    Firstly please lets not confuse Cloud POS with any specific device or OS. Cloud POS should not be reliant on any particular device, it should be at home on an IPad running iOS but also then be able to transfer the sale to a standard Windows POS terminal seamlessly. This is what Cybertill has been doing for 15 years albeit in the general retail sector and yes we do run to a browser and yes the terminal still operates without a connection if there is a failure. What larger chains really like is true multi-channel integration, imagine a sale started on line and then collected from store utilizing the store inventory in real time, imagine easy updates and a single view of all customers and stock across all stores and channels again in real time. Oh and of course we have many retailers with not 10 or 20 stores but 50, 100 and even 600+ branches. Cloud POS is the future.

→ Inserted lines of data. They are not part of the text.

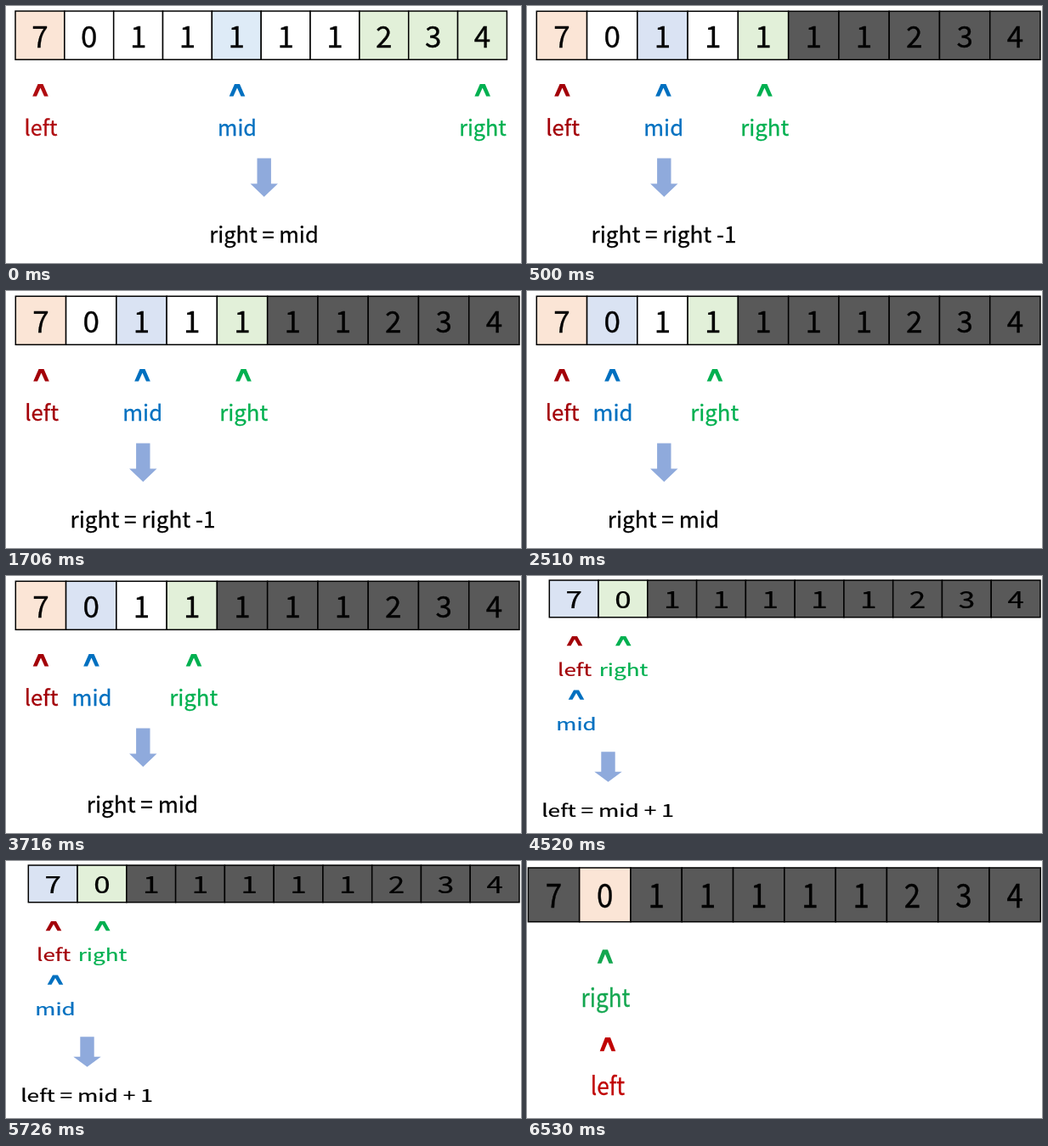
Recreate the animation shown at these times as an HTML page. Size 606 by 303 pixels, loop 8000 ms.

```html
<!DOCTYPE html>
<html lang="en">
<head>
<meta charset="utf-8">
<title>Binary search in a rotated array</title>
<style>
  html, body { margin: 0; width: 100%; height: 100%; overflow: hidden; background: #fff; }
  svg { display: block; width: 100%; height: 100%; }
  text { font-family: "Noto Sans CJK SC", "Noto Sans CJK JP", Lato, sans-serif; text-anchor: middle; stroke-width: 0.3; }
  .scene { opacity: 0; }
</style>
</head>
<body>
<svg id="stage" viewBox="0 0 606 303"></svg>
<script>
const LOOP = 8000;
const DIGITS = [7, 0, 1, 1, 1, 1, 1, 2, 3, 4];
const FILL = { o: '#fbe5d6', s: '#deebf7', b: '#dae3f3', g: '#e2f0d9', d: '#595959', w: '#ffffff' };
const RED = '#c00000', MAROON = '#a30008', BLUE = '#0070c0', GREEN = '#00b050';

// cells: one fill key per digit; scale: how far the slide is squeezed;
// pointers: [word, colour, caret x, caret top, label x, label baseline]
const SCENES = [
  { end: 500, cells: 'owwwswwggg', box: [11, 589.4, 6, 63.2], base: 49, size: 25.2, scale: [1, 1],
    pointers: [['left', '#b00c10', 40.5, 92, 41, 152.6], ['mid', BLUE, 272, 92, 272, 152.6], ['right', GREEN, 560.7, 92, 561, 152.6]],
    arrow: [303.7, 179.5], note: ['right = mid', 303.5, 279.3] },
  { end: 2510, cells: 'owbwgddddd', box: [11.3, 604, 6.2, 63.3], base: 49, size: 25.8, scale: [1, 1],
    pointers: [['left', MAROON, 41.5, 92, 42, 152.6], ['mid', BLUE, 160.5, 92, 160.7, 152.6], ['right', GREEN, 279.5, 92, 279.7, 152.6]],
    arrow: [161.3, 179.5], note: ['right = right -1', 161, 279.3] },
  { end: 4520, cells: 'obwgdddddd', box: [11.3, 604, 6.2, 63.3], base: 49, size: 25.8, scale: [1, 1],
    pointers: [['left', MAROON, 41, 92, 41.5, 152.6], ['mid', BLUE, 100.5, 92, 101, 152.6], ['right', GREEN, 221, 92, 220.7, 152.6]],
    arrow: [161.3, 179.5], note: ['right = mid', 160.5, 279.3] },
  { end: 6530, cells: 'bgdddddddd', box: [26.3, 604, 5, 48.7], base: 38, size: 26, scale: [1, 0.78],
    pointers: [['left', MAROON, 56, 71, 56, 118], ['right', GREEN, 113.3, 71, 113.5, 118], ['mid', BLUE, 58, 134.5, 58, 181.5]],
    arrow: [95.5, 207.3], note: ['left = mid + 1', 95, 284] },
  { end: 8000, cells: 'dodddddddd', box: [1.4, 604.3, 8, 71.7], base: 55, size: 26.2, scale: [1, 1.12],
    pointers: [['right', '#14a750', 92, 104.5, 92.5, 172], ['left', RED, 95, 208, 95, 276]] }
];

const stage = document.getElementById('stage');

function add(parent, tag, attrs, words) {
  const node = document.createElementNS('http://www.w3.org/2000/svg', tag);
  for (const key in attrs) node.setAttribute(key, attrs[key]);
  if (words !== undefined) node.textContent = words;
  parent.appendChild(node);
  return node;
}

const place = (x, y, [sx, sy]) => `translate(${x} ${y}) scale(${sx} ${sy})`;

function label(parent, words, x, y, size, scale, color = '#000') {
  add(parent, 'text', { transform: place(x, y, scale), 'font-size': size, fill: color, stroke: color }, words);
}

function drawCells(group, { cells, box: [x0, x1, y0, y1], base, scale }) {
  const w = (x1 - x0) / DIGITS.length;
  DIGITS.forEach((digit, i) => {
    const x = x0 + i * w;
    add(group, 'rect', { x, y: y0, width: w, height: y1 - y0, fill: FILL[cells[i]], stroke: '#000', 'stroke-width': 1.5 });
    label(group, digit, x + w / 2, base, 35, scale);
  });
}

function build(scene, start) {
  const { scale, size, pointers, arrow, note, end } = scene;
  const group = add(stage, 'g', { class: 'scene' });
  drawCells(group, scene);
  for (const [word, color, cx, cy, tx, ty] of pointers) {
    add(group, 'path', { d: 'M-9.3 14.5L-3 0H3L9.3 14.5H4.5L0 4.6L-4.5 14.5Z', transform: place(cx, cy, scale), fill: color });
    label(group, word, tx, ty, size, scale, color);
  }
  if (arrow) {
    add(group, 'path', { d: 'M-8.2 0H8.2V30H16.2L0 45.5L-16.2 30H-8.2Z', transform: place(...arrow, scale), fill: '#8faadc' });
  }
  if (note) label(group, ...note, size * 1.012, scale);

  const a = start / LOOP, b = end / LOOP;
  const steps = [[0, 0], [a, 0], [a, 1], [b, 1], [b, 0], [1, 0]]
    .filter(([offset, on]) => (a > 0 || offset > 0 || on) && (b < 1 || offset < 1 || on));
  group.animate(steps.map(([offset, opacity]) => ({ offset, opacity })), { duration: LOOP, iterations: Infinity });
}

SCENES.forEach((scene, i) => build(scene, i ? SCENES[i - 1].end : 0));
</script>
</body>
</html>
```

    • Jordan Thaeler

      What happens if the browser window crashes?

  • Wladimiro Bedin

    The Browser is not a pre-requisite for Cloud POS. The App is a better approach for a such mission critical function.
    Here I try to explain why http://akite.net/en/news/cloud-pos-app-vs-browser

  • Thomas Benavides

    Firstly please lets not confuse Cloud POS with any specific device or OS. Cloud POS should not be reliant on any particular device. Thanks for the information.

    http://www.agnitech.com/